Windhoek-Although African economies have registered strong economic growth in recent years, this growth is not inclusive, while poverty and inequality prevail. As a result, countries have been urged to fulfil their role towards good governance, emphasised the just ended African Economic Conference in Addis Ababa, Ethiopia.
The conference noted that “evidence shows that countries with limited transparent, accountable and responsible governments and institutions, or weak socioeconomic systems, have experienced slow progress in diversifying the economy.”
“Transformation of African economies cannot take place in a vacuum. It requires the concerted effort of government policies to provide the enabling environment for such transformations to take place,” said Célestin Monga, vice-president, economic governance and knowledge management and chief economist at the African Development Bank.
The conference, took place in Addis Ababa, Ethiopia, from December 4-6, with the theme, ‘Governance for Structural Transformation’. The African Development Bank launched the African Economic Conference in November 2006 to foster knowledge exchange across a broad network of researchers, civil society organisations, and policy and development practitioners.
The 2017 AEC is organised jointly by the African Development Bank (AfDB), the United Nations Economic Commission for Africa (ECA) and the United Nations Development Programme (UNDP).
The 2017 conference brought together policy-makers, researchers and development practitioners from Africa and around the world to make strategic contributions to the achievement of structural transformation in Africa with an emphasis on developmental governance.
“The goal of the 2017 African Economic Conference is to identify more specific governance policies and strategies for successful structural transformation, building on existing best practices and alternative African perspectives leading to structural transformation,” Monga said.

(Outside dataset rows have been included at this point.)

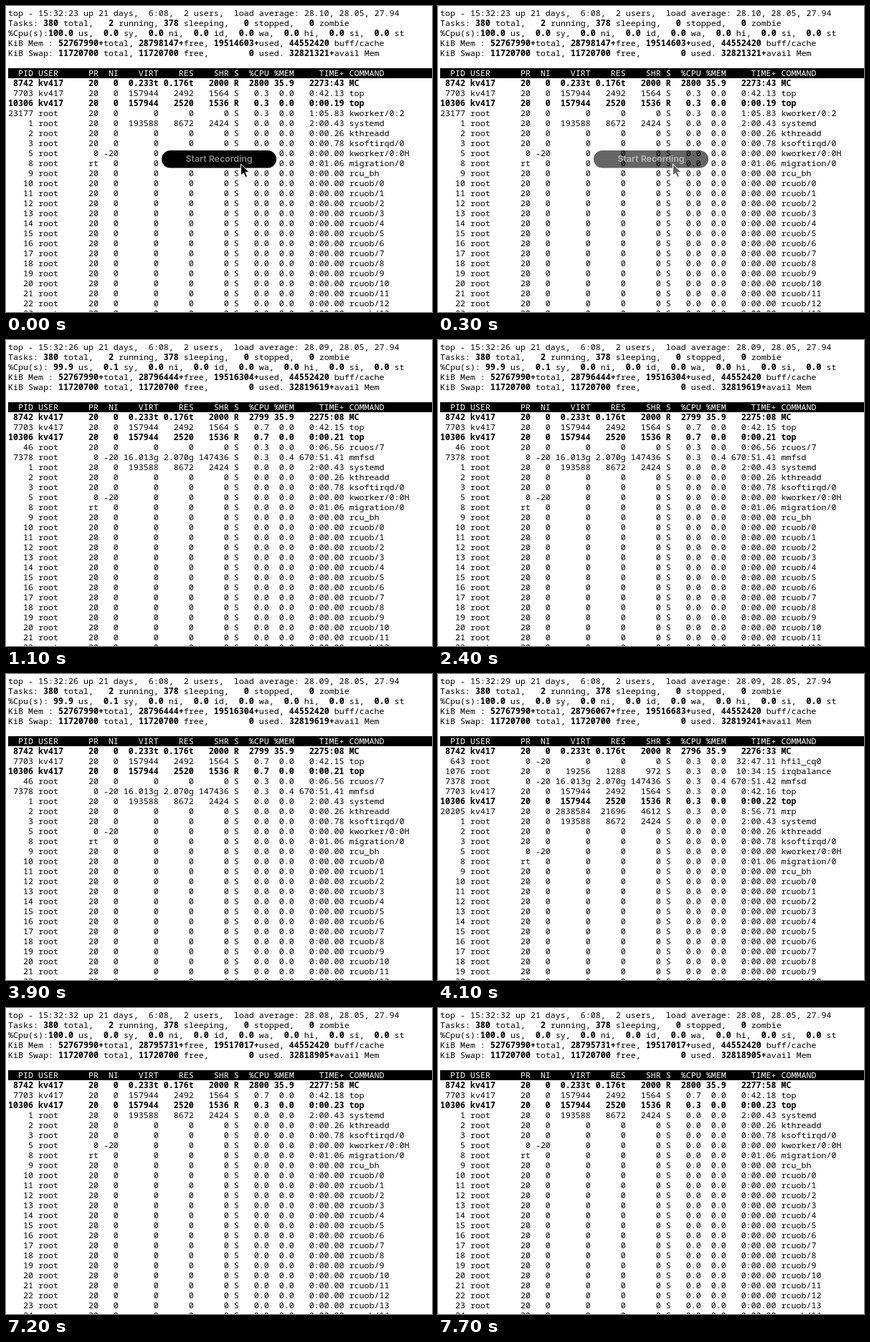
Write an HTML page that moves like this. It is 594 px wide and 428 px high and loops after 8 s.

```html
<!DOCTYPE html>
<html lang="en">
<head>
<meta charset="utf-8">
<title>top</title>
<style>
  html, body { margin: 0; width: 100%; height: 100%; overflow: hidden; background: #fff; }
  svg { display: block; }
  #screen text {
    font: 500 11.667px "Noto Sans Mono", "DejaVu Sans Mono", monospace;
    white-space: pre;
  }
  #screen .bold { font-weight: 700; }
  #button text { font: 600 12.4px Inter, "Liberation Sans", sans-serif; fill: #8b8b8b; text-anchor: middle; }
</style>
</head>
<body>
<svg width="594" height="428" viewBox="0 0 594 428" xml:space="preserve">
  <g id="screen"></g>
  <g id="button">
    <rect x="217" y="202" width="160" height="24.5" rx="12.2"/>
    <text x="297" y="218">Start Recording</text>
    <path d="M327.5 221v16l3.7-3.4 2.6 6 2.8-1.2-2.6-5.8h5.2z" stroke="#fff"/>
  </g>
</svg>
<script>
const LOOP = 8000;
const ROWS = 24;
const HEADER = '  PID USER      PR  NI    VIRT    RES    SHR S  %CPU %MEM     TIME+ COMMAND';
const WIDTHS = [5, -10, 3, 4, 8, 7, 7, 2, 6, 5, 10];   // negative: left aligned
const USER = 'kv417';

const TAIL = [
  '1 root 20 0 193588 8672 2424 S 0.0 0.0 2:00.43 systemd',
  idle(2, 'kthreadd', '0:00.26'),
  idle(3, 'ksoftirqd/0', '0:00.78'),
  idle(5, 'kworker/0:0H', '0:00.00', '0 -20'),
  idle(8, 'migration/0', '0:01.06', 'rt 0'),
  idle(9, 'rcu_bh')
];
for (let i = 0; i < 16; i++) TAIL.push(idle(10 + i, 'rcuob/' + i));

function idle(pid, command, time = '0:00.00', priority = '20 0', cpu = '0.0') {
  return `${pid} root ${priority} 0 0 0 S ${cpu} 0.0 ${time} ${command}`;
}

const mc = (cpu, time) => `8742 ${USER} 20 0 0.233t 0.176t 2000 R ${cpu} 35.9 ${time} MC`;
const watcher = (cpu, time) => `7703 ${USER} 20 0 157944 2492 1564 S ${cpu} 0.0 ${time} top`;
const self = (cpu, time) => `10306 ${USER} 20 0 157944 2520 1536 R ${cpu} 0.0 ${time} top`;
const mmfsd = time => `7378 root 0 -20 16.013g 2.070g 147436 S 0.3 0.4 ${time} mmfsd`;

const states = [
  { at: 0, clock: '23', load: '28.10', us: '100.0', sy: '0.0',
    free: 28798147, used: 19514603, avail: 32821321,
    busy: [mc(2800, '2273:43'), watcher('0.3', '0:42.13'), self('0.3', '0:00.19'),
      idle(23177, 'kworker/0:2', '1:05.83', '20 0', '0.3')] },
  { at: 1100, clock: '26', load: '28.09', us: ' 99.9', sy: '0.1',
    free: 28796444, used: 19516304, avail: 32819619,
    busy: [mc(2799, '2275:08'), watcher('0.7', '0:42.15'), self('0.7', '0:00.21'),
      idle(46, 'rcuos/7', '0:06.56', '20 0', '0.3'), mmfsd('670:51.41')] },
  { at: 4100, clock: '29', load: '28.09', us: '100.0', sy: '0.0',
    free: 28796067, used: 19516683, avail: 32819241,
    busy: [mc(2796, '2276:33'), idle(643, 'hfi1_cq0', '32:47.11', '0 -20', '0.3'),
      '1076 root 20 0 19256 1288 972 S 0.3 0.0 10:34.15 irqbalance',
      mmfsd('670:51.42'), watcher('0.3', '0:42.16'), self('0.3', '0:00.22'),
      `20205 ${USER} 20 0 2838584 21696 4612 S 0.3 0.0 8:56.71 mrp`] },
  { at: 7200, clock: '32', load: '28.08', us: '100.0', sy: '0.0',
    free: 28795731, used: 19517017, avail: 32818905,
    busy: [mc(2800, '2277:58'), watcher('0.7', '0:42.18'), self('0.3', '0:00.23')] }
];

function processLine(entry) {
  const cells = entry.split(' ');
  const command = cells.pop();
  const line = cells.map((cell, i) => WIDTHS[i] < 0
    ? (' ' + cell).padEnd(-WIDTHS[i]) : cell.padStart(WIDTHS[i])).join('') + ' ' + command;
  return cells[7] === 'R' ? `[${line}]` : line;
}

// Text in square brackets is bold.
function summary(s) {
  const rest = ['ni', 'id', 'wa', 'hi', 'si', 'st'].map(name => `[  0.0 ]${name}`).join(',');
  return [
    `top - 15:32:${s.clock} up 21 days,  6:08,  2 users,  load average: ${s.load}, 28.05, 27.94`,
    'Tasks: [380 ]total, [  2 ]running, [378 ]sleeping, [  0 ]stopped, [  0 ]zombie',
    `%Cpu(s):[${s.us} ]us,[  ${s.sy} ]sy,${rest}`,
    `KiB Mem : [52767990+]total, [${s.free}+]free, [${s.used}+]used, [44552420 ]buff/cache`,
    `KiB Swap: [11720700 ]total, [11720700 ]free, [       0 ]used. [${s.avail}+]avail Mem`,
    '',
    HEADER
  ];
}

function render(s) {
  const lines = [...summary(s), ...[...s.busy, ...TAIL].slice(0, ROWS).map(processLine)];
  return '<rect x="3" y="87" width="591" height="14"/>' + lines.map((line, i) =>
    `<text xml:space="preserve" x="3" y="${14 + 14 * i}" fill="${line === HEADER ? '#fff' : '#000'}">` +
    line.replace(/\[(.*?)\]/g, '<tspan class="bold">$1</tspan>') + '</text>').join('');
}

const screen = document.getElementById('screen');
const button = document.getElementById('button');
let shown;

function draw() {
  const t = performance.now() % LOOP;
  const state = states.filter(s => s.at <= t).pop();
  if (state !== shown) screen.innerHTML = render(shown = state);
  const step = Math.max(0, Math.floor(t / 100) - 1);
  button.setAttribute('opacity', Math.max(0, 1 - step / 5));
  requestAnimationFrame(draw);
}
draw();
</script>
</body>
</html>
```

Indeed, unlocking the industrialization potential is one challenge that most African governments are grappling with today. There is growing recognition that governments have an important role to play in leading the industrialization process of their countries, framed by comprehensive and resolute industrial policy.
Some of the high-level participants at the conference include Prime Minister of Ethiopia Hailemariam Desalegn,; United Nations Under Secretary-General and Executive Secretary of the United Nations Economic Commission for Africa Vera Songwe; Chairperson, African Union Commission Moussa Faki Mahamat and the director of the Regional Service Centre for Africa of the United Nations Development Programme, Lamin Manneh.